The Spirit Of Islam
Maintaining the bonds of kinship indeed enjoys extraordinary importance in Islam. Conversely, severing the ties is very high on the list of enormities. At two places in the Qur’an, Allah has cursed the one severing family ties. “And those who break the covenant of Allah, after its ratification, and sever that which Allah has commanded to be joined (i.e. they sever bond of kinship and are not good to their relatives) and work mischief in land, on them is the curse, and for them is the unhappy home (i.e. Hell)” [Ar-Rad 13:25. See also Muhammad, 47:22-23].

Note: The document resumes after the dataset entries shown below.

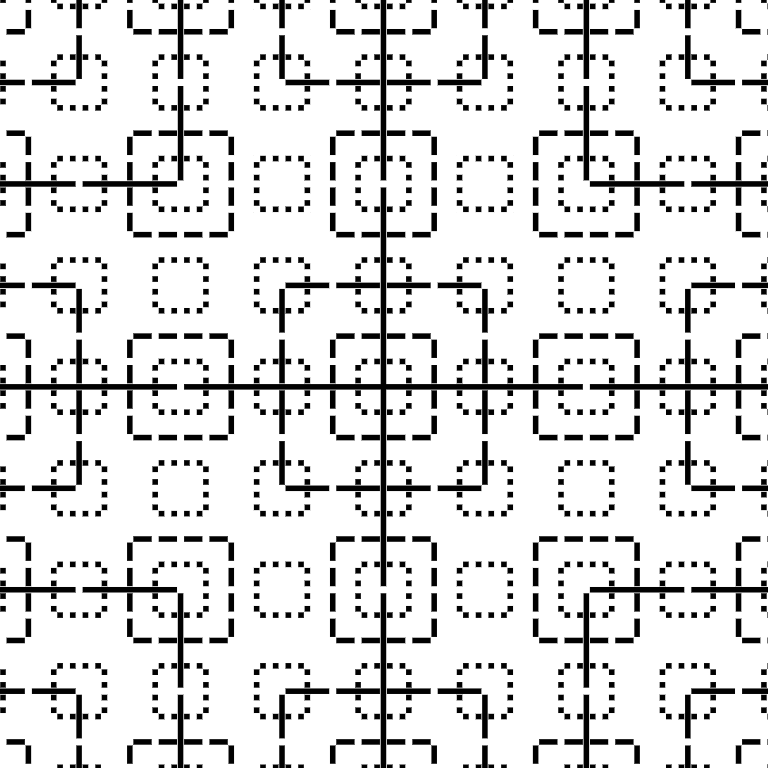
This pattern is drawn by a WebGL 2 fragment shader. Its source:

```glsl
#version 300 es
precision highp float;

uniform vec2 u_resolution;
out vec4 fragColor;

const vec3 PAPER = vec3(1.0);
const vec3 INK = vec3(0.005);
const vec2 CENTER = vec2(0.4993, 0.4963);
const float CELL = 0.1321;        // spacing of the smallest squares
const float LINE_WIDTH = 0.0072;
const float DASH_GAP = 0.0092;
const int LEVELS = 5;

// Wraps p into a square cell centred on the origin
vec2 repeatCell(vec2 p, float spacing) {
    return mod(p + 0.5 * spacing, spacing) - 0.5 * spacing;
}

float boxDistance(vec2 p, vec2 halfSize) {
    vec2 d = abs(p) - halfSize;
    return max(d.x, d.y);
}

// Square outline with four dashes per side and open corners
float dashedSquare(vec2 p, float halfSide, float width, float gap) {
    vec2 q = abs(p);
    float across = max(q.x, q.y) - halfSide;
    float pitch = 0.5 * halfSide;
    float along = mod(min(q.x, q.y), pitch) - 0.5 * pitch;
    return boxDistance(vec2(across, along), 0.5 * vec2(width, pitch - gap));
}

// Nested lattices, each level twice the size of the last
float latticeDistance(vec2 p, float cell, float width, float gap) {
    // Joins the long axes where they cross
    float nearest = min(boxDistance(p, vec2(gap, 0.5 * width)),
                        boxDistance(p, vec2(0.5 * width, gap)));
    for (int level = 0; level < LEVELS; level++) {
        float halfSide = 0.25 * cell * exp2(float(level));
        // The two largest levels share a shifted lattice
        bool large = level > 2;
        float spacing = large ? 8.0 * cell : 4.0 * halfSide;
        float shift = large ? 4.0 * cell : 0.0;
        vec2 local = repeatCell(p - shift, spacing);
        nearest = min(nearest, dashedSquare(local, halfSide, width, gap));
    }
    return nearest;
}

float coverage(float signedDistance, float pixel) {
    return clamp(0.5 - signedDistance / pixel, 0.0, 1.0);
}

void main() {
    vec2 uv = gl_FragCoord.xy / u_resolution;
    float pixel = 1.0 / min(u_resolution.x, u_resolution.y);
    float d = latticeDistance(uv - CENTER, CELL, LINE_WIDTH, DASH_GAP);
    fragColor = vec4(mix(PAPER, INK, coverage(d, pixel)), 1.0);
}
```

A cursed person is one who is deprived of the mercy of Allah. It is an indication of this deprivation that this sin is punished in this world as well as in the Hereafter. “There is no sin more deserving of having punishment meted out by Allah to its perpetrator in advance in this world along with what He stores up for him in the next world than oppression and severing ties of family.” [Tirmidhi]. Another hadith highlights the high stakes involved here in a compelling way: “Rahim (family ties) is a word derived from Ar-Rahman (The Compassionate One) And Allah says: ‘I shall keep connection with him who maintains you and sever connection with him who severs you.’” [Bukhari]

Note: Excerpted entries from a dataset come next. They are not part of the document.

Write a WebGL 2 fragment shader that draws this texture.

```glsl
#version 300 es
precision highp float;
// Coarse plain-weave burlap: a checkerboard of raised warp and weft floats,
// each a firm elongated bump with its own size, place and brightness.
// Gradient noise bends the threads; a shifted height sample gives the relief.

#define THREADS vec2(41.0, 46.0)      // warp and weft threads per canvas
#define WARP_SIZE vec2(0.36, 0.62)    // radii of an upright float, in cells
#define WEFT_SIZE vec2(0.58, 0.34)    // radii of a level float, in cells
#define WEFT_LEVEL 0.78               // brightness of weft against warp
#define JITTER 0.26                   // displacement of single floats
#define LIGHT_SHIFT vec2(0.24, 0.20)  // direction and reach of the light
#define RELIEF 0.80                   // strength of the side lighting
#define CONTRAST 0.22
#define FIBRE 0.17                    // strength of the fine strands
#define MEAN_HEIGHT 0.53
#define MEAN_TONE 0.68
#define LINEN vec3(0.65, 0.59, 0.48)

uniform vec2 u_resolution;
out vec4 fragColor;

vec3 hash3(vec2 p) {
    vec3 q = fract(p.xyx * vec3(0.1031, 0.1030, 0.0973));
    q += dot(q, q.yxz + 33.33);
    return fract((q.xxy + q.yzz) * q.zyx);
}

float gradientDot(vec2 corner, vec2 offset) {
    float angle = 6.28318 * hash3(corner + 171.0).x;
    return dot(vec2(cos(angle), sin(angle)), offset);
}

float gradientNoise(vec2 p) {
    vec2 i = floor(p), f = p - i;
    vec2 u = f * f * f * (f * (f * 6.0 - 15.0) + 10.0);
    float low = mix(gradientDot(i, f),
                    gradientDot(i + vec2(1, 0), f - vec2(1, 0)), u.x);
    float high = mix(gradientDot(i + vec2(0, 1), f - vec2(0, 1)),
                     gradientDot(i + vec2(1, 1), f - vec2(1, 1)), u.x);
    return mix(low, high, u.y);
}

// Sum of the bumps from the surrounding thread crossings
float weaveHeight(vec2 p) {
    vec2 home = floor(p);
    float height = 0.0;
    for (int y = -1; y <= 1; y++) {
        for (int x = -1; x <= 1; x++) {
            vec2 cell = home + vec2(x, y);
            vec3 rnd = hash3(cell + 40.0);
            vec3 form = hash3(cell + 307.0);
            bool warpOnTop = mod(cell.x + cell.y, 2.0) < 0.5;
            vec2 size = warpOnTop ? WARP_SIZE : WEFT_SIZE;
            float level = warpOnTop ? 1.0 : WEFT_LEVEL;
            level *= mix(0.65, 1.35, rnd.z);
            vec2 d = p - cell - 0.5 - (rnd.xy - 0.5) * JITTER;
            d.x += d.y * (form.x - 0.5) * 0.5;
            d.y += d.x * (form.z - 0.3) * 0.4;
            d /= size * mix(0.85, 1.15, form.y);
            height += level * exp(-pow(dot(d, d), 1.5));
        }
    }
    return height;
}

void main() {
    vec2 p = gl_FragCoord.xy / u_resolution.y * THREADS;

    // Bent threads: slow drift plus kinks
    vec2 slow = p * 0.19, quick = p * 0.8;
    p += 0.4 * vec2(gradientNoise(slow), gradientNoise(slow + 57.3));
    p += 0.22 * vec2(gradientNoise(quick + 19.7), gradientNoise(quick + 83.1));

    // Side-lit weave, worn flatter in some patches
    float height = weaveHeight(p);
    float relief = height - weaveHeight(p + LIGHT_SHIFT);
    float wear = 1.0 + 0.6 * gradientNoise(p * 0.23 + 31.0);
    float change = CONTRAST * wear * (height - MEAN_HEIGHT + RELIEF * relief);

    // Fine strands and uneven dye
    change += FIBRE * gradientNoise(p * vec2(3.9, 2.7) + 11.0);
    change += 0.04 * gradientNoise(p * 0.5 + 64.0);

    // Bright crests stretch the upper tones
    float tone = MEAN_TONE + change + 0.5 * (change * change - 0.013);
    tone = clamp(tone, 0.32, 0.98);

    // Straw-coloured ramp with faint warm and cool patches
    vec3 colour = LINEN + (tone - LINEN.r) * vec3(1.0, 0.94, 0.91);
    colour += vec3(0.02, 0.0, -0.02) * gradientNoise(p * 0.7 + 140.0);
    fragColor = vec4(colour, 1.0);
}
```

Silah-i-Rahmi has been defined as politeness, kind treatment, and concern for all one’s relatives even if distantly related, corrupt, non-Muslim, or unappreciative. While nearly every religion has emphasised good family relations, Islam has taken it to unprecedented heights. It is a duty to be discharged without an eye for reciprocity. A Muslim is required to be kind even to his non-Muslim relatives. Similarly he is required to be kind to even those relatives who are harsh to him.

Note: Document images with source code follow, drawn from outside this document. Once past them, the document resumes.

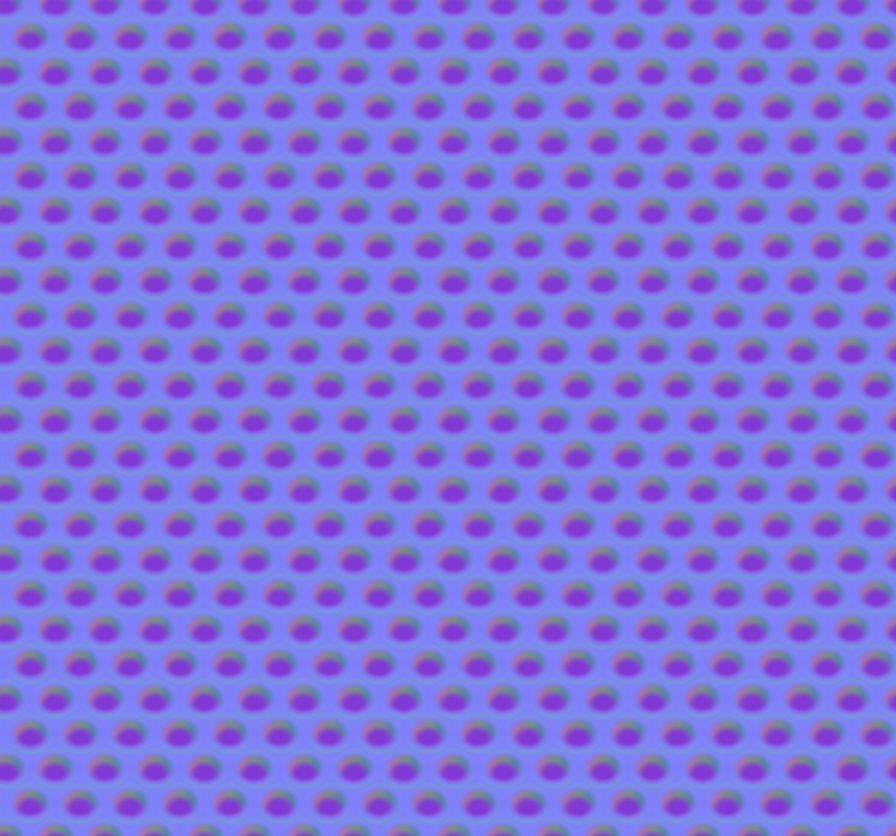
This texture map is drawn by a WebGL 2 fragment shader. Its source:

```glsl
#version 300 es
precision highp float;

uniform vec2 u_resolution;
out vec4 outColor;

// Layout: columns and staggered rows, lengths in column pitches
const vec2 GRID = vec2(18.0, 24.0);
const float ROW_PITCH = 0.70;
const vec2 PHASE = vec2(0.11, -0.065);
const vec2 DENT_SIZE = vec2(0.355, 0.290);
const float CORE_WIDTH = 0.310;
const float CORE_TOP = 0.255;
const float CORE_BOTTOM = 0.190;
const float CORE_DROP = 0.095;
const float WOBBLE = 0.09;
const float HALO_RADIUS = 1.27;
const float HALO_WIDTH = 0.19;

// Colours
const vec3 FLAT = vec3(0.502, 0.495, 0.985);
const vec3 HALO = vec3(0.470, 0.590, 0.860);
const vec3 CORE = vec3(0.500, 0.225, 0.830);
const vec3 RIM_LEFT = vec3(0.660, 0.450, 0.670);
const vec3 RIM_TOP = vec3(0.470, 0.560, 0.540);
const vec3 RIM_RIGHT = vec3(0.320, 0.520, 0.650);
const vec3 RIM_BOTTOM = vec3(0.550, 0.370, 0.850);

vec2 latticeGradient(vec2 cell) {
    cell = mod(cell, GRID);
    float h = fract(sin(dot(cell, vec2(127.1, 311.7))) * 4375.85);
    float angle = 6.28318 * h;
    return vec2(cos(angle), sin(angle));
}

// Gradient noise that wraps over the grid
float gradientNoise(vec2 p) {
    vec2 i = floor(p);
    vec2 f = p - i;
    vec2 w = f * f * f * (f * (f * 6.0 - 15.0) + 10.0);
    vec2 X = vec2(1.0, 0.0);
    vec2 Y = vec2(0.0, 1.0);
    float a = dot(latticeGradient(i), f);
    float b = dot(latticeGradient(i + X), f - X);
    float c = dot(latticeGradient(i + Y), f - Y);
    float d = dot(latticeGradient(i + 1.0), f - 1.0);
    return mix(mix(a, b, w.x), mix(c, d, w.x), w.y);
}

// Rim tint runs from left over the top to the right, then fades below
vec3 rimColor(vec2 d) {
    vec3 left = mix(RIM_LEFT, RIM_TOP, smoothstep(-0.26, 0.04, d.x));
    vec3 upper = mix(left, RIM_RIGHT, smoothstep(0.02, 0.28, d.x));
    return mix(RIM_BOTTOM, upper, smoothstep(-0.22, 0.02, d.y));
}

// Dome with an arched top and a flatter base
float domeRadius(vec2 d) {
    d.y += CORE_DROP;
    float height = d.y > 0.0 ? CORE_TOP : CORE_BOTTOM;
    return length(d / vec2(CORE_WIDTH, height));
}

void main() {
    vec2 uv = gl_FragCoord.xy / u_resolution;
    vec2 p = uv * GRID - PHASE;
    float wobble = WOBBLE * gradientNoise(uv * GRID);
    float nearestRow = floor(p.y + 0.5);

    float halo = 0.0;
    float dent = 0.0;
    vec3 dentColor = CORE;

    // Gather the neighbouring dents of the staggered lattice
    for (int j = -1; j <= 1; j++) {
        float row = nearestRow + float(j);
        float stagger = 0.5 * mod(row, 2.0);
        float nearestCol = floor(p.x - stagger + 0.5);
        for (int i = -1; i <= 1; i++) {
            vec2 center = vec2(nearestCol + float(i) + stagger, row);
            vec2 d = (p - center) * vec2(1.0, ROW_PITCH);
            float r = length(d / DENT_SIZE) + wobble;

            // Raised lip, strongest below and absent at the sides
            float ring = (r - HALO_RADIUS) / HALO_WIDTH;
            float rise = d.y / max(length(d), 0.001);
            float lip = abs(rise) * (rise < 0.0 ? 0.95 : 0.70);
            halo = max(halo, exp(-ring * ring) * lip);

            // Sloped wall with a lower core
            float mask = 1.0 - smoothstep(0.68, 1.20, r);
            if (mask > dent) {
                float core = 1.0 - smoothstep(0.42, 1.12, domeRadius(d) + wobble);
                dent = mask;
                dentColor = mix(rimColor(d), CORE, core);
            }
        }
    }

    vec3 color = mix(FLAT, HALO, halo);
    outColor = vec4(mix(color, dentColor, dent), 1.0);
}
```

The most telling example in this regard is that of Sayyidna Abu Bakr (RA). Among the many people who benefited from his generosity was a relative Mistah (RA). The latter, unfortunately became involved in the scandal about the Mother of Believers, Sayyida Aisha (RA), which was started by the leader of the hypocrites. It was a whole month of torment and torture for all involved, after which verses of Surah Noor were revealed exonerating her and prescribing punishment for those involved in the false accusation. Feeling hurt and betrayed, Sayyidna Abu Bakr (RA), vowed never to help Mistah again. Yet the Qur’an asked him to forget and forgive and continue helping his relative, which he did. Is there another society that can even come close to this standard in maintaining family ties?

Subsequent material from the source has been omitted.